**Task to complete:** Where a line contains the word "skin", copy that line from the records below.

──────── Extracted data

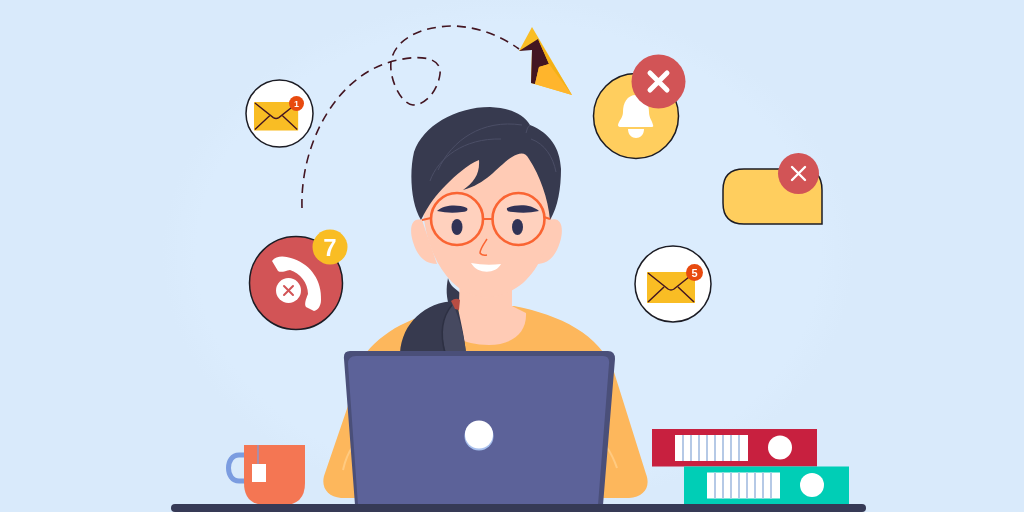
<!DOCTYPE html>
<html lang="en">
<head>
<meta charset="utf-8">
<title>Notifications at the desk</title>
<style>
:root {
  --sky: #d9eafb;
  --ink: #1c1c24;
  --hair: #373a4f;
  --hair-line: #4b4e66;
  --skin: #ffcbb5;
  --glasses: #fa6432;
  --shirt: #fdb75c;
  --shirt-fold: #ffca80;
  --laptop: #5c6299;
  --laptop-edge: #4a4f79;
  --desk: #363a56;
  --red: #d25456;
  --yellow: #ffce5e;
  --gold: #f9bd24;
  --badge: #e84a0f;
  --mug: #f47653;
  --mug-blue: #7b9ce0;
  --crimson: #c8203f;
  --teal: #00ceb6;
  --brown: #431521;
}
html, body { margin: 0; height: 100%; overflow: hidden; background: var(--sky); }
.scene { display: block; width: 1024px; height: 512px; }
.outline { stroke: var(--ink); stroke-width: 1.5; }
.cross { fill: none; stroke: #fff; stroke-linecap: round; }
.count { fill: #fff; font-family: "Liberation Sans", Inter, sans-serif; font-weight: 700; text-anchor: middle; }
</style>
</head>
<body>
<svg class="scene" viewBox="0 0 1024 512" role="img" aria-label="Woman with glasses working at a laptop, surrounded by muted notifications">
  <defs>
    <radialGradient id="glow">
      <stop offset="0.9" stop-color="#dbecfd"/>
      <stop offset="1" stop-color="#d9eafb"/>
    </radialGradient>
    <g id="envelope">
      <rect width="48" height="31" fill="#f9bd24"/>
      <path d="M1 1L21 17Q24 19 27 17L47 1M1 30L17 15M47 30L31 15" fill="none" stroke="#431521" stroke-width="1.5"/>
    </g>
    <g id="lens">
      <circle r="26" fill="#fff" fill-opacity="0.12" stroke="#fa6432" stroke-width="2.6"/>
    </g>
    <g id="binder-details">
      <rect x="23" y="6" width="73" height="26" fill="#fff"/>
      <path d="M31 6v26M39 6v26M47 6v26M55 6v26M63 6v26M71 6v26M79 6v26M87 6v26" stroke="#b5c9e6" stroke-width="2"/>
      <circle cx="128" cy="18.5" r="12" fill="#fff"/>
    </g>
  </defs>

  <rect width="1024" height="512" fill="var(--sky)"/>
  <ellipse cx="508" cy="255" rx="346" ry="258" fill="url(#glow)"/>

  <g id="paper-plane">
    <path d="M302 208C300 142 338 72 398 60C420 55 442 57 440 74C438 90 426 105 413 105C401 104 389 79 391 62C394 40 420 26 454 26C480 27 502 37 519 49" fill="none" stroke="var(--brown)" stroke-width="1.6" stroke-dasharray="9 6"/>
    <path d="M532 27L519 51L532 48L531 83L572 95Z" fill="var(--gold)"/>
    <path d="M519 51L538 39L549 64L539 67L535 84L531 83L532 50Z" fill="var(--brown)"/>
    <path d="M539 67L549 64L572 95L535 84Z" fill="#ffb52c"/>
    <path d="M549 64L572 95L538 39Z" fill="#f4b016"/>
  </g>

  <g id="mail-one">
    <circle class="outline" cx="279.500" cy="113.500" r="33.500" fill="#fff"/>
    <use href="#envelope" transform="translate(254 102) scale(.92)"/>
    <circle cx="296.500" cy="103.500" r="7.500" fill="var(--badge)"/>
    <text class="count" x="296.500" y="107" font-size="9">1</text>
  </g>

  <g id="missed-calls">
    <circle class="outline" cx="296" cy="283" r="46.500" fill="var(--red)"/>
    <path d="M272 261C277 255 285 256 294 259C311 265 322 281 321 300C321 306 318 310 314 311L306 307C304 304 306 299 308 294C308 283 300 273 290 270C285 271 281 273 278 271Z" fill="#fff"/>
    <circle cx="288.500" cy="290.500" r="12.500" fill="#fff"/>
    <path d="M284 286l9 9M293 286l-9 9" stroke="var(--red)" stroke-width="2" stroke-linecap="round"/>
    <circle cx="330" cy="247" r="17.500" fill="var(--gold)"/>
    <text class="count" x="330" y="256" font-size="24">7</text>
  </g>

  <g id="muted-bell">
    <circle class="outline" cx="636" cy="116" r="42.500" fill="var(--yellow)"/>
    <path d="M636 95C627 95 623 103 623 112C623 118 619 120 618 125Q618 127 621 127H651Q654 127 653 125C652 120 649 118 649 112C649 103 645 95 636 95Z" fill="#fff"/>
    <path d="M628 129H644C644 141 628 141 628 129Z" fill="#fff"/>
    <circle cx="658.500" cy="81.500" r="27" fill="var(--red)"/>
    <path class="cross" d="M650 73l17 17M667 73l-17 17" stroke-width="5"/>
  </g>

  <g id="muted-chat">
    <path class="outline" d="M744 169H802Q822 169 822 190V224H744Q723 224 723 203V190Q723 169 744 169Z" fill="var(--yellow)"/>
    <circle cx="798.500" cy="173.500" r="20.500" fill="var(--red)"/>
    <path class="cross" d="M792 167l13 13M805 167l-13 13" stroke-width="2.400"/>
  </g>

  <g id="mail-five">
    <circle class="outline" cx="673" cy="284" r="38" fill="#fff"/>
    <use href="#envelope" x="647" y="272"/>
    <circle cx="694.500" cy="272.500" r="8.500" fill="var(--badge)"/>
    <text class="count" x="694.500" y="276.500" font-size="11">5</text>
  </g>

  <g id="woman">
    <path d="M448 278C452 292 462 288 464 302L450 308C446 298 446 288 448 278Z" fill="var(--hair)"/>
    <path id="shirt" d="M460 306C420 314 388 326 366 353L350 400L324 476C321 488 328 497 341 498H629C644 497 651 487 646 474L614 372C600 334 560 315 514 306Z" fill="var(--shirt)"/>
    <path d="M353 446Q346 456 343 470M606 446Q613 456 617 468" fill="none" stroke="var(--shirt-fold)" stroke-width="2"/>
    <path id="neck" d="M460 270H512V306L526 313C527 334 511 345 489 345C476 345 464 342 458 338Z" fill="var(--skin)"/>
    <path d="M422 220C411 217 409 229 413 242C417 256 425 264 437 264ZM550 220C562 216 564 229 560 242C556 256 548 264 537 264Z" fill="var(--skin)"/>
    <path id="face" d="M422 190C425 165 450 148 486 146C525 144 553 165 552 205C552 238 542 266 523 283C500 302 472 302 452 282C433 263 422 232 422 190Z" fill="var(--skin)"/>
    <path id="hair" d="M421 220C411 204 409 173 414 152C423 126 455 107 490 107C508 108 523 113 530 125C550 133 560 148 561 169C561 188 558 207 550 220C548 198 540 176 529 159C525 151 519 153 512 157C498 166 487 184 463 190C474 182 480 174 479 160C467 165 456 175 446 185C436 195 429 204 421 220Z" fill="var(--hair)"/>
    <path d="M430 181C438 158 464 138 501 139M438 170C452 140 482 119 522 125M526 133Q527 127 530 125M531 139C545 144 553 157 556 172" fill="none" stroke="var(--hair-line)" stroke-width="1"/>
    <g id="eyes">
      <path d="M437 211C444 205 457 204 467 208Q469 212 462 212Q450 214 437 211ZM507 208C517 204 531 204 539 211Q526 214 513 212Q506 212 507 208Z" fill="#15173f"/>
      <ellipse cx="457" cy="227" rx="5.500" ry="8" fill="#15173f"/>
      <ellipse cx="517.500" cy="227" rx="5.500" ry="8" fill="#15173f"/>
    </g>
    <g id="glasses">
      <use href="#lens" x="457" y="219"/>
      <use href="#lens" x="518.500" y="219"/>
      <path d="M483 219H493M431 218L422 220M544 217L550 219" stroke="var(--glasses)" stroke-width="2"/>
    </g>
    <path id="nose" d="M487 239C483 245 480 249 480 253Q482 256 487 255" fill="none" stroke="var(--glasses)" stroke-width="1.500"/>
    <path id="smile" d="M471 263Q486 266 501 264C496 274 478 275 471 263Z" fill="#fff"/>
    <g id="ponytail">
      <path d="M455 301C425 302 402 323 400 353H466C464 334 460 318 457 304Z" fill="var(--hair)"/>
      <path d="M453 304C443 314 439 331 446 353H466C464 334 459 318 453 304Z" fill="#464960"/>
      <path d="M452 305C441 318 440 334 445 353" fill="none" stroke="#2d3043" stroke-width="1.500"/>
      <path d="M451 301Q456 297 460 300L459 310L455 309Z" fill="#b84d43"/>
    </g>
  </g>

  <g id="laptop">
    <path d="M350 351H608Q615 351 615 359L603 505H355L344 359Q343 351 350 351Z" fill="var(--laptop-edge)"/>
    <path d="M356 356H603Q610 356 609 364L598 505H358L348 364Q348 356 356 356Z" fill="var(--laptop)"/>
    <circle cx="479" cy="436" r="14.500" fill="#a9c1ee"/>
    <circle cx="479" cy="434.500" r="14" fill="#fff"/>
  </g>

  <g id="mug">
    <path d="M246 455H239C225 455 225 481 239 481H246" fill="none" stroke="var(--mug-blue)" stroke-width="5"/>
    <path d="M244 445H305V483Q305 505 283 505H266Q244 505 244 483Z" fill="var(--mug)"/>
    <path d="M258 445V464" stroke="#a98da8" stroke-width="2"/>
    <rect x="252" y="464" width="14" height="18" fill="#fff"/>
  </g>

  <g id="binders">
    <rect x="652" y="429" width="165" height="37.500" fill="var(--crimson)"/>
    <use href="#binder-details" x="652" y="429"/>
    <rect x="684" y="466.500" width="165" height="37.500" fill="var(--teal)"/>
    <use href="#binder-details" x="684" y="466.500"/>
  </g>

  <rect id="desk" x="171" y="504" width="695" height="8" rx="4" fill="var(--desk)"/>
</svg>
</body>
</html>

────────────────

**Output for this exercise:**
  --skin: #ffcbb5;
    <path id="neck" d="M460 270H512V306L526 313C527 334 511 345 489 345C476 345 464 342 458 338Z" fill="var(--skin)"/>
    <path d="M422 220C411 217 409 229 413 242C417 256 425 264 437 264ZM550 220C562 216 564 229 560 242C556 256 548 264 537 264Z" fill="var(--skin)"/>
    <path id="face" d="M422 190C425 165 450 148 486 146C525 144 553 165 552 205C552 238 542 266 523 283C500 302 472 302 452 282C433 263 422 232 422 190Z" fill="var(--skin)"/>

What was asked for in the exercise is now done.